>>>>>

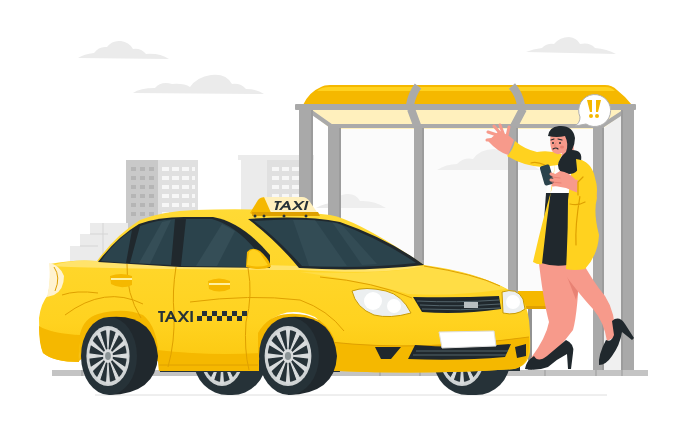
<!DOCTYPE html>
<html lang="en">
<head>
<meta charset="utf-8">
<title>Hailing a taxi</title>
<style>
:root{--yellow:#ffd21f;--amber:#f5b800;--gold:#dfa000;--pale:#fff0bd;--ink:#263238;--glass:#2b434c;--glass-light:#48616a;--steel:#a9a9a9;--steel-dark:#929292;--cloud:#ebebeb;--wall:#e0e0e0;--wall-dark:#c9c9c9;--skin:#f79a8b;--skin-dark:#e88274;--black:#20282d}
html,body{margin:0;background:#fff}
svg{display:block;width:685px;height:434px;overflow:hidden}
.yellow{fill:var(--yellow)}.amber{fill:var(--amber)}.gold{fill:var(--gold)}.pale{fill:var(--pale)}
.ink{fill:var(--ink)}.black{fill:var(--black)}.glass{fill:var(--glass)}.glass-light{fill:var(--glass-light)}
.steel{fill:var(--steel)}.steel-dark{fill:var(--steel-dark)}.cloud{fill:var(--cloud)}
.wall{fill:var(--wall)}.wall-dark{fill:var(--wall-dark)}.skin{fill:var(--skin)}.white{fill:#fff}
.seam{fill:none;stroke:var(--gold);stroke-width:1}
.crease{fill:none;stroke:var(--gold);stroke-width:1.2;stroke-linecap:round}
.face-line{fill:none;stroke:var(--black);stroke-width:1.1;stroke-linecap:round}
.finger{fill:none;stroke:var(--skin);stroke-width:3;stroke-linecap:round}
.finger-line{fill:none;stroke:var(--skin-dark);stroke-width:1;stroke-linecap:round}
text{font-family:"TeX Gyre Adventor",Inter,sans-serif;font-weight:700;fill:var(--ink)}
</style>
</head>
<body>
<svg viewBox="0 0 685 434" role="img" aria-label="A woman at a bus shelter waves down a yellow taxi">
<defs>
<pattern id="windows" width="10" height="9" patternUnits="userSpaceOnUse" x="161" y="166">
<rect x="1" y="1" width="7" height="4" fill="#f7f7f7"/>
</pattern>
<pattern id="windows-dark" width="9" height="9" patternUnits="userSpaceOnUse" x="130" y="166">
<rect x="1" y="1" width="5" height="4" fill="#b5b5b5"/>
</pattern>
<pattern id="checker" width="10" height="10" patternUnits="userSpaceOnUse" x="197" y="311">
<rect class="ink" y="5" width="5" height="5"/><rect class="ink" x="5" width="5" height="5"/>
</pattern>
<linearGradient id="body-paint" x1="0" y1="0" x2="0" y2="1">
<stop offset="0" stop-color="#ffda35"/><stop offset=".7" stop-color="#ffd21f"/><stop offset="1" stop-color="#fbc60c"/>
</linearGradient>
<g id="spoke-pair"><path d="M-2-27L0-6L2-27ZM-2 27L0 6L2 27Z" fill="#d9dcdd" stroke="#d9dcdd" stroke-width="1.4"/></g>
<g id="rim">
<circle r="30" fill="#cfd3d4"/><circle r="26" class="ink"/>
<use href="#spoke-pair"/><use href="#spoke-pair" transform="rotate(30)"/><use href="#spoke-pair" transform="rotate(60)"/>
<use href="#spoke-pair" transform="rotate(90)"/><use href="#spoke-pair" transform="rotate(120)"/><use href="#spoke-pair" transform="rotate(150)"/>
<circle r="7" fill="#d9dcdd"/><circle r="4" fill="#8b9496"/>
</g>
<clipPath id="ground-cut"><rect x="180" y="371" width="350" height="30"/></clipPath>
</defs>

<g id="clouds" class="cloud">
<path d="M78 58Q84 54 94 53Q99 46 107 47Q112 40 121 41Q129 42 133 49Q141 48 146 54Q160 53 169 59Z"/>
<path d="M133 93Q140 88 155 88Q161 81 172 84Q184 83 190 87Q197 77 211 75Q226 73 232 84Q241 83 246 89Q257 89 264 94Z"/>
<path d="M526 52Q533 49 542 48Q547 43 554 44Q560 37 569 37Q577 38 580 44Q590 42 595 48Q607 49 616 54Z"/>
<path d="M437 170Q446 164 457 164Q464 157 473 159Q480 149 494 149Q506 150 511 160Q528 161 540 170Z"/>
<path d="M316 208Q325 203 333 203Q337 195 346 194Q356 193 360 201Q374 200 386 208Z"/>
</g>

<g id="skyline">
<rect class="wall-dark" x="126" y="160" width="32" height="70"/><rect class="wall" x="158" y="160" width="40" height="70"/>
<rect x="130" y="166" width="27" height="54" fill="url(#windows-dark)"/><rect x="161" y="166" width="34" height="54" fill="url(#windows)"/>
<rect class="cloud" x="238" y="155" width="76" height="5"/><rect class="cloud" x="241" y="160" width="26" height="60"/><rect class="wall" x="267" y="160" width="46" height="60"/>
<rect x="271" y="166" width="40" height="45" fill="url(#windows)"/>
<path class="cloud" d="M70 262V246H80V234H90V223H128V262Z"/>
<path d="M80 246H98M90 234H108M103 223V262" fill="none" stroke="#d5d5d5"/>
</g>

<g id="pavement">
<rect x="52" y="370" width="596" height="6" fill="#c4c4c4"/>
<path d="M82 370V376M380 370V376M420 370V376M545 370V376M596 370V376M622 370V376" stroke="#999"/>
<path d="M95 395H607" stroke="#dedede"/>
</g>

<g id="shelter">
<path d="M341 128H593V300H341Z" fill="#f4f4f4" opacity=".35"/>
<path d="M604 128L621 115V370H604Z" fill="#e8e8e8" opacity=".65"/>
<rect class="amber" x="518" y="291" width="33" height="15"/><rect class="gold" x="518" y="306" width="33" height="3"/>
<rect class="steel-dark" x="528" y="309" width="4" height="61"/>
<path class="pale" d="M305 109H630L602 129H331Z"/>
<path d="M307 109L331 126H602L628 109" fill="none" stroke="#aaa" stroke-width="4"/>
<path d="M411 109L418 128M523 109L513 128" stroke="#aaa" stroke-width="8"/>
<g class="steel">
<rect x="328" y="126" width="13" height="120"/><rect x="414" y="126" width="10" height="150"/>
<rect x="508" y="126" width="10" height="244"/><rect x="593" y="126" width="11" height="244"/>
<rect x="299" y="108" width="14" height="130"/><rect x="621" y="108" width="13" height="262"/>
</g>
<path d="M312 110V230M340 128V230M423 128V260M517 128V290M603 128V370M622 110V370" stroke="#8f8f8f"/>
<path class="amber" d="M303 105Q309 92 321 87Q324 85 330 85H605Q612 85 617 90Q626 97 632 105Z"/>
<path class="yellow" d="M317 91Q321 87 329 87H606Q611 87 615 91Z"/>
<path d="M418 86Q412 94 410 105M512 86Q519 94 521 105" fill="none" stroke="#aaa" stroke-width="8"/>
<rect class="steel" x="295" y="104" width="341" height="6" rx="1"/>
</g>

<g id="passenger">
<g id="legs">
<path class="skin" d="M538 255Q543 300 549 322Q546 338 531 358L541 365Q558 350 573 330Q578 312 580 258Z"/>
<path d="M560 258L580 268Q579 290 576 300Z" fill="var(--skin-dark)"/>
<path class="skin" d="M553 258Q577 292 593 309Q604 322 607 341L615 337Q616 313 605 296Q593 282 579 256Z"/>
<path class="black" d="M525 369Q526 361 534 356Q538 363 547 356L566 340Q575 344 573 353L571 369H568L567 354Q557 359 548 367Q538 371 525 369Z"/>
<path class="black" d="M599 365Q598 355 606 340Q611 343 614 335L612 321Q619 315 625 324L634 338L632 340L622 332Q620 345 612 356Q606 365 599 365Z"/>
</g>
<path class="white" d="M550 166L582 162L572 200H545Z"/>
<path class="black" d="M546 193H577Q575 230 568 265Q553 267 541 263Z"/>
<g id="coat">
<path class="yellow" d="M556 158L552 188Q542 222 533 262Q538 265 542 264Q546 225 551 190Z"/>
<path class="yellow" d="M573 157Q590 160 594 177L597 198Q593 212 599 235Q598 255 585 269Q574 271 566 269Q568 235 568 200Z"/>
<path class="yellow" d="M562 154Q549 150 537 152Q524 149 515 141Q513 150 507 156Q523 166 542 167L558 165Z"/>
<path class="crease" d="M570 204Q578 206 585 202M580 196Q575 225 576 245M545 165Q536 161 531 163M590 172Q592 181 590 188"/>
</g>
<path class="skin" d="M514 140Q506 133 499 131L488 141Q498 152 508 155Z"/>
<path class="finger" d="M496 139L487 140M497 135L488 132M500 133L494 126M503 133L500 125M507 136L509 127"/>
<path class="skin" d="M551 132Q549 144 552 151Q556 156 562 153L560 164Q569 168 574 157L573 133Z"/>
<path class="black" d="M548 136Q549 127 559 126Q573 125 575 138Q575 144 572 150Q583 150 581 161Q579 174 569 174Q558 174 558 165Q559 158 566 152Q569 144 565 136Q557 138 548 136Z"/>
<path class="face-line" d="M551 140L554 139M558 139L562 140M553 149Q556 147 558 149"/>
<circle class="black" cx="553" cy="143" r="1"/><circle class="black" cx="560" cy="143" r="1"/>
<path class="finger-line" d="M556 143L554 146H556"/>
<ellipse cx="562" cy="147" rx="2" ry="1.5" fill="var(--skin-dark)"/>
<path class="skin" d="M594 177Q598 187 596 199Q582 195 566 188L555 186Q550 183 549 178L560 171Q569 172 576 180Z"/>
<rect class="glass" x="542" y="165" width="10" height="20" rx="2" transform="rotate(-16 547 175)"/>
<path class="finger" d="M559 177L551 174M560 181L551 180M561 184L553 185"/>
<path class="finger-line" d="M552 177L560 178M552 182L561 183"/>
<path class="yellow" d="M576 159Q592 161 595 178Q599 190 595 202L577 195L578 179Z"/>
<path class="crease" d="M578 195V182L583 177"/>
</g>

<g id="speech-bubble">
<path class="white" d="M580 117A16 16 0 1 1 586 124L575 126Q580 123 580 117Z" stroke="#b0b0b0" stroke-width="1"/>
<path d="M587 100L592 100L592 112L590 112ZM596 100L601 100L598 112L596 112Z" class="amber"/>
<circle class="amber" cx="591" cy="116" r="2"/><circle class="amber" cx="597" cy="116" r="2"/>
</g>

<g id="taxi">
<g id="far-wheels" clip-path="url(#ground-cut)">
<rect class="ink" x="194" y="318" width="72" height="77" rx="34"/><use href="#rim" transform="translate(222 356) scale(.72 1)"/>
<rect class="ink" x="434" y="318" width="76" height="77" rx="34"/><use href="#rim" transform="translate(462 356) scale(.75 1)"/>
</g>
<path class="ink" d="M80 330H158L160 372H340V320H260L250 371H520V364L330 355Z"/>
<path id="body" fill="url(#body-paint)" d="M50 264Q75 259 97 261Q116 235 140 220Q163 211 195 210Q270 207 330 215Q358 220 424 265Q477 272 511 291Q522 293 526 307Q531 320 530 352Q528 366 514 369Q430 375 338 371Q333 330 315 317Q288 305 268 322Q256 337 259 371H159Q157 330 140 319Q112 308 92 325Q80 337 79 362Q54 362 43 353Q39 341 39 318Q41 303 48 295Q51 280 50 264Z"/>
<path class="amber" d="M39 326Q52 334 82 335Q78 347 79 362Q54 362 43 353Q39 344 39 326ZM157 350Q210 356 259 353V371H159ZM329 342Q420 351 529 337Q531 366 514 369Q430 375 338 371Z"/>
<path d="M330 342Q420 352 529 337" class="seam"/>
<path d="M51 266Q98 269 300 270Q388 275 424 266L300 266L98 261Q72 259 51 266Z" fill="#ffe36b"/>
<path d="M300 272Q390 275 424 266Q476 272 506 289Q450 297 408 294Q365 281 300 272Z" fill="#ffdd45"/>
<path d="M424 266Q475 274 500 286M320 277Q375 282 412 298" class="seam"/>
<path class="amber" d="M80 334Q84 318 98 314Q124 307 143 315Q158 327 159 360L154 364Q151 332 137 322Q112 313 95 327Q85 337 84 357L79 361ZM258 333Q268 315 288 314Q322 312 334 338L339 371H332Q329 333 312 322Q287 312 271 328Q263 337 263 354L258 362Z"/>
<g id="cabin-glass">
<path class="black" d="M98 262Q117 237 139 224Q158 217 184 217H213Q242 222 270 255V268L180 267Z"/>
<path class="glass" d="M101 261Q114 242 132 230L126 263ZM130 263L140 226Q156 220 175 219L171 265ZM181 266L186 219H212Q237 226 258 253L248 267Z"/>
<path class="glass-light" d="M139 263L162 222L171 220L150 264ZM196 266L222 224L235 231L217 266Z" opacity=".35"/>
<path class="black" d="M248 219Q305 215 340 222Q389 239 424 265Q362 272 299 268Q276 240 248 219Z"/>
<path class="glass" d="M254 221Q305 217 337 223Q381 239 416 263Q360 269 302 266Q278 239 254 221Z"/>
<path class="glass-light" d="M309 266L293 220L315 220L347 266ZM362 265L332 222L342 225L377 264Z" opacity=".3"/>
</g>
<path class="amber" d="M247 252Q252 246 260 251Q270 260 271 267Q259 271 246 267Z"/><path class="yellow" d="M249 252Q254 247 260 253L268 265Q258 268 247 265Z"/>
<path class="seam" d="M127 264Q126 294 141 318M176 267Q172 292 174 313Q175 342 168 367M248 268Q253 295 246 322Q244 350 249 370M159 365H258M62 295Q76 290 98 293M65 315Q105 285 143 304M190 302Q250 294 300 300Q328 310 344 331"/>
<path d="M110 276Q121 272 132 276V285Q121 290 111 284ZM208 281Q219 276 230 281V289Q219 294 209 289Z" class="amber"/>
<path d="M111 279H132M209 284H230" stroke="#fff0a0" stroke-width="2"/>
<path d="M49 263Q60 265 64 276Q64 290 54 295L47 297Q51 281 49 263Z" fill="#fff3d0"/><path d="M54 267Q61 277 55 291" class="seam"/>
<g id="headlamps">
<path d="M352 291Q365 286 386 291Q402 295 411 313Q390 319 374 315Q356 308 352 291Z" fill="#eceff0" stroke="#c99a00"/>
<circle class="white" cx="373" cy="301" r="9"/><circle class="white" cx="394" cy="306" r="7"/>
<path d="M502 292Q517 287 523 299L525 309Q516 316 503 313Z" fill="#eceff0" stroke="#c99a00"/><circle class="white" cx="513" cy="302" r="7"/>
</g>
<g id="grille">
<path class="black" d="M413 297Q455 298 499 296L501 309Q460 315 422 312Z"/>
<path d="M417 301Q455 303 499 300M420 305Q458 307 500 304M422 309Q460 311 500 308" fill="none" stroke="#53646b"/>
<rect x="464" y="302" width="14" height="6" fill="#b9bfc1"/>
<path class="black" d="M375 347H401L391 359H381ZM415 345Q460 349 511 344L505 357Q460 361 408 359ZM515 347L526 344V356L517 358Z"/>
<path d="M416 351H508M413 355H506" stroke="#53646b"/>
<path class="white" d="M439 332L494 331L496 346L442 348Z" stroke="#ddd"/>
</g>
<g id="near-wheels">
<path class="black" d="M109 317Q154 313 158 356Q156 394 109 395Z"/><ellipse class="ink" cx="109" cy="356" rx="28" ry="39"/><use href="#rim" transform="translate(108 356) scale(.72 1)"/>
<path class="black" d="M288 317Q333 313 337 356Q335 394 288 395Z"/><ellipse class="ink" cx="289" cy="356" rx="30" ry="39"/><use href="#rim" transform="translate(288 356) scale(.78 1)"/>
</g>
<g id="livery">
<text x="158" y="322" font-size="14" textLength="36" lengthAdjust="spacingAndGlyphs">TAXI</text>
<rect x="197" y="311" width="50" height="10" fill="url(#checker)"/>
</g>
<g id="roof-sign">
<path class="amber" d="M250 213L258 200Q260 197 266 197L276 215H253Z"/>
<path class="pale" d="M264 197H302Q307 197 310 202L319 215H272Z"/>
<path class="gold" d="M252 212H318L320 216H252Z"/>
<text x="273" y="210" font-size="12" font-style="italic" textLength="35" lengthAdjust="spacingAndGlyphs">TAXI</text>
<circle class="ink" cx="255" cy="216" r="1.5"/><circle class="ink" cx="264" cy="216" r="1.5"/><circle class="ink" cx="284" cy="216" r="1.5"/><circle class="ink" cx="306" cy="216" r="1.5"/>
</g>
</g>
</svg>
</body>
</html>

<<<<<

Task to complete:
If a line of the material contains the word "lengthAdjust", count it; please reply with the total and nothing more.

Exercise solution:
2